A report recently published by Spanish retail bank Bankinter suggests property prices will rise for the first time since 2008, when they peaked and subsequently started the steep descent ushered in by the international financial crisis and the Spanish property market crisis it triggered.
Average house price movements across the country, which is what the report focuses on, appear to have levelled off in the earlier part of this year, when the resumption of demand in areas across the country was strong enough to halt any further decline in property values.
The first areas to reach this situation were Mallorca, Ibiza and the Costa del Sol, whose turning point came in 2012, followed by Madrid, Barcelona and cities such as Valencia, Sevilla, Málaga and Bilbao. By 2015 the recovery had spread to large parts of the country, leaving only areas such as Extremadura, La Mancha and some of the rural northern regions to still register drops in prices. Now growth is gathering pace across the country, as evidenced by new construction activity, these regions too are expected to slowly recover and stabilise in terms of values.
Where nominal house prices still showed a year-on-year drop of 1,6% on a national level in 2013, by 2014 they had levelled off and for the immediate future an annual increase of 2,5% is predicted, taking prices back to the boom-year level of 2004 by 2016. It may, however, still be a while before the previous peak of 2008 is surpassed, as while luxury markets such as Marbella are forging ahead strongly there remains a glut of properties in some parts of the country. It is only once stock of this kind is totally absorbed that prices will really begin to recover across the county.

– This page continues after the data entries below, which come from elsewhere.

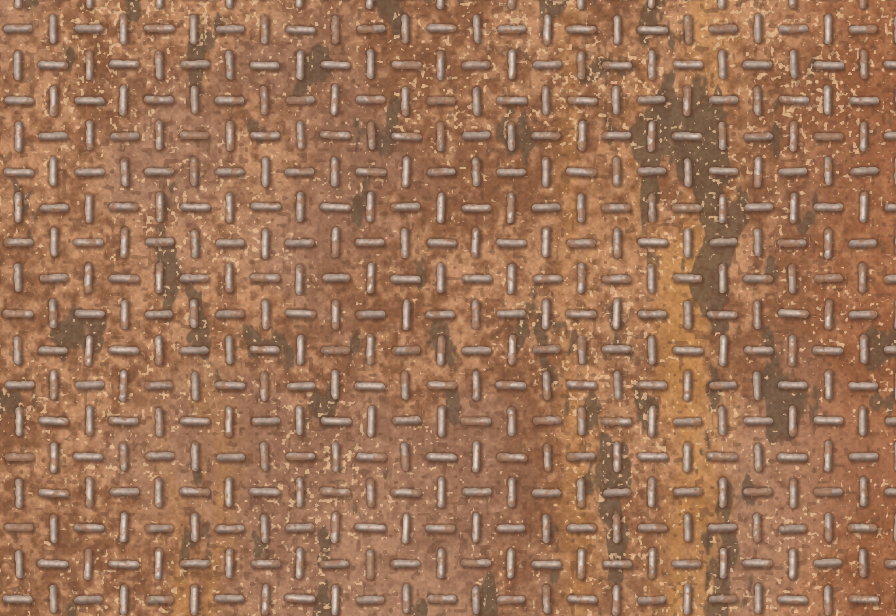
Write a WebGL 2 fragment shader that draws this texture.

```glsl
#version 300 es
precision highp float;
uniform vec2 u_resolution;
out vec4 fragColor;

float hash(vec2 p) {
    vec3 q = fract(p.xyx * vec3(0.1031, 0.1030, 0.0973));
    q += dot(q, q.yzx + 33.33);
    return fract((q.x + q.y) * q.z);
}

float noise(vec2 p) {
    vec2 i = floor(p), f = fract(p);
    f = f * f * (3.0 - 2.0 * f);
    return mix(mix(hash(i), hash(i + vec2(1, 0)), f.x),
               mix(hash(i + vec2(0, 1)), hash(i + vec2(1, 1)), f.x), f.y);
}

// Five octaves, scaled to the range 0 to 1
float fbm(vec2 p) {
    float sum = 0.0, gain = 0.516;
    for (int i = 0; i < 5; i++) {
        sum += gain * noise(p);
        p = mat2(1.6, 1.2, -1.2, 1.6) * p + 17.3;
        gain *= 0.5;
    }
    return sum;
}

float capsule(vec2 p, float halfLength, float radius) {
    p.x -= clamp(p.x, -halfLength, halfLength);
    return length(p) - radius;
}

float band(float x, float center, float width) {
    float t = (x - center) / width;
    return exp(-t * t);
}

// Rusted sheet: mottling, vertical stains and bare dark patches
vec3 rustPlate(vec2 p) {
    float mottle = fbm(p * 7.0 + 3.0);
    float grain = fbm(p * 75.0);
    float tone = 0.5 + 1.1 * (mottle - 0.5) + 1.5 * (grain - 0.5);
    vec3 color = mix(vec3(0.54, 0.36, 0.25), vec3(0.75, 0.55, 0.405), smoothstep(0.05, 0.95, tone));
    color = mix(color, vec3(0.62, 0.47, 0.39), 0.5 * smoothstep(0.5, 0.7, fbm(p * 4.0 + 41.0)));
    color = mix(color, vec3(0.60, 0.36, 0.23), 0.55 * smoothstep(1.18, 1.45, p.x));

    float ochre = band(p.x, 1.11, 0.07) + 0.7 * band(p.x, 0.94, 0.03)
                + band(p.x, 0.32, 0.06) * smoothstep(0.5, 0.2, p.y);
    ochre *= smoothstep(0.35, 0.65, fbm(p * vec2(24.0, 4.0) + 9.0));
    color = mix(color, vec3(0.78, 0.55, 0.31), 0.65 * min(ochre, 1.0));

    float bare = fbm(p * vec2(19.0, 9.0) + 60.0);
    float region = 0.13 * band(p.x, 1.04, 0.20) + 0.06 * band(p.x, 0.2, 0.2) * smoothstep(0.5, 0.9, p.y);
    color = mix(color, vec3(0.40, 0.32, 0.25), 0.75 * smoothstep(0.69, 0.74, bare + region));
    float scratch = band(p.x + 0.006 * noise(p.yy * 30.0), 1.151, 0.004) * smoothstep(0.43, 0.38, p.y);
    return mix(color, vec3(0.37, 0.28, 0.22), 0.7 * scratch * smoothstep(0.3, 0.5, noise(p * vec2(20, 35))));
}

void main() {
    vec2 p = gl_FragCoord.xy / u_resolution.y;
    float pixel = 17.4 / u_resolution.y;
    vec3 color = rustPlate(p);

    // Checkerboard of lying and standing bars
    vec2 grid = p * vec2(17.5, 17.283) - vec2(0.53, 16.465);
    vec2 cell = floor(grid + 0.5);
    vec2 local = grid - cell;
    float upright = mod(cell.x + cell.y, 2.0);
    float seed = hash(cell + 100.0);
    local += 0.05 * (vec2(hash(cell + 210.0), hash(cell + 330.0)) - 0.5);
    vec2 bar = upright > 0.5 ? vec2(local.y, -local.x) : local;
    bar.y += (seed - 0.5) * 0.08 * bar.x;
    float rough = noise(p * 130.0) - 0.5;
    float halfLength = 0.29 + 0.04 * seed;
    float d = capsule(bar, halfLength, 0.105) + 0.035 * rough;

    // Pale flakes, thicker in clusters, near the top and around the bars
    float cluster = fbm(p * 6.0 + 80.0) + 0.10 * smoothstep(0.6, 1.0, p.y);
    float fringe = band(d, 0.13, 0.10);
    float flakes = 0.65 * noise(p * 150.0 + 7.0) + 0.35 * noise(p * 290.0);
    float limit = 0.82 - 0.42 * (cluster - 0.4) - 0.07 * fringe;
    float flake = smoothstep(limit - 0.07, limit + 0.07, flakes);
    color = mix(color, vec3(0.86, 0.71, 0.55), 0.8 * flake);
    float pits = smoothstep(0.70, 0.84, noise(p * 115.0 + 51.0));
    color = mix(color, vec3(0.43, 0.29, 0.21), 0.45 * pits);

    // Dark rim and a shadow cast down and to the right
    vec2 shift = upright > 0.5 ? vec2(0.03, 0.045) : vec2(-0.03, 0.055);
    float shadow = smoothstep(0.10, -0.05, capsule(bar + shift, halfLength, 0.105));
    float rim = smoothstep(0.085, 0.0, d);
    color = mix(color, vec3(0.34, 0.22, 0.16), max(0.7 * shadow, 0.5 * rim));

    // Worn metal with a soft ridge highlight
    float wear = fbm(p * 55.0 + 20.0);
    float ridge = band(bar.y, 0.015, 0.055) * smoothstep(halfLength + 0.08, halfLength - 0.05, abs(bar.x));
    vec3 metal = mix(vec3(0.43, 0.34, 0.29), vec3(0.64, 0.55, 0.49), smoothstep(-0.11, 0.04, bar.y));
    float shine = ridge * (0.55 + 0.25 * upright + 0.5 * (seed - 0.5) + 1.2 * (wear - 0.5));
    metal = mix(metal, vec3(0.87, 0.80, 0.75), clamp(shine, 0.0, 1.0));
    metal = mix(metal, vec3(0.58, 0.40, 0.29), 0.65 * smoothstep(0.52, 0.68, wear + 0.12 * (hash(cell + 470.0) - 0.5)));
    color = mix(color, metal, smoothstep(pixel * 0.6, -pixel * 0.6, d));

    color *= 0.95 + 0.14 * noise(p * 240.0 + 13.0);
    fragColor = vec4(color, 1.0);
}
```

Having said that, already property values are outpacing the official CPI (Consumer Price Index) inflation rate, and are expected to pull further ahead in the coming years. This means that real estate is again becoming a good investment that outperforms the markets as it – particularly in strong areas such as Marbella – grows on the back of strong demand. As economic growth (expected to be 3% this year) gathers pace, unemployment drops and wages slowly begin to rise, this effect will spread across the country.
Another factor that should be reinforcing the national market is the strengthening of the banks over the past few years and the resultant return of mortgage lending – currently at highly attractive low interest rates. What’s more, at 33% the affordability ratio of property in relation to incomes is now at a far healthier level than the 49% it had reached by 2008, when property price increases far outstripped the growth of income and savings. All these factors point to recovery and growth in the Spanish real estate market, with the accompanying upward movement in property prices.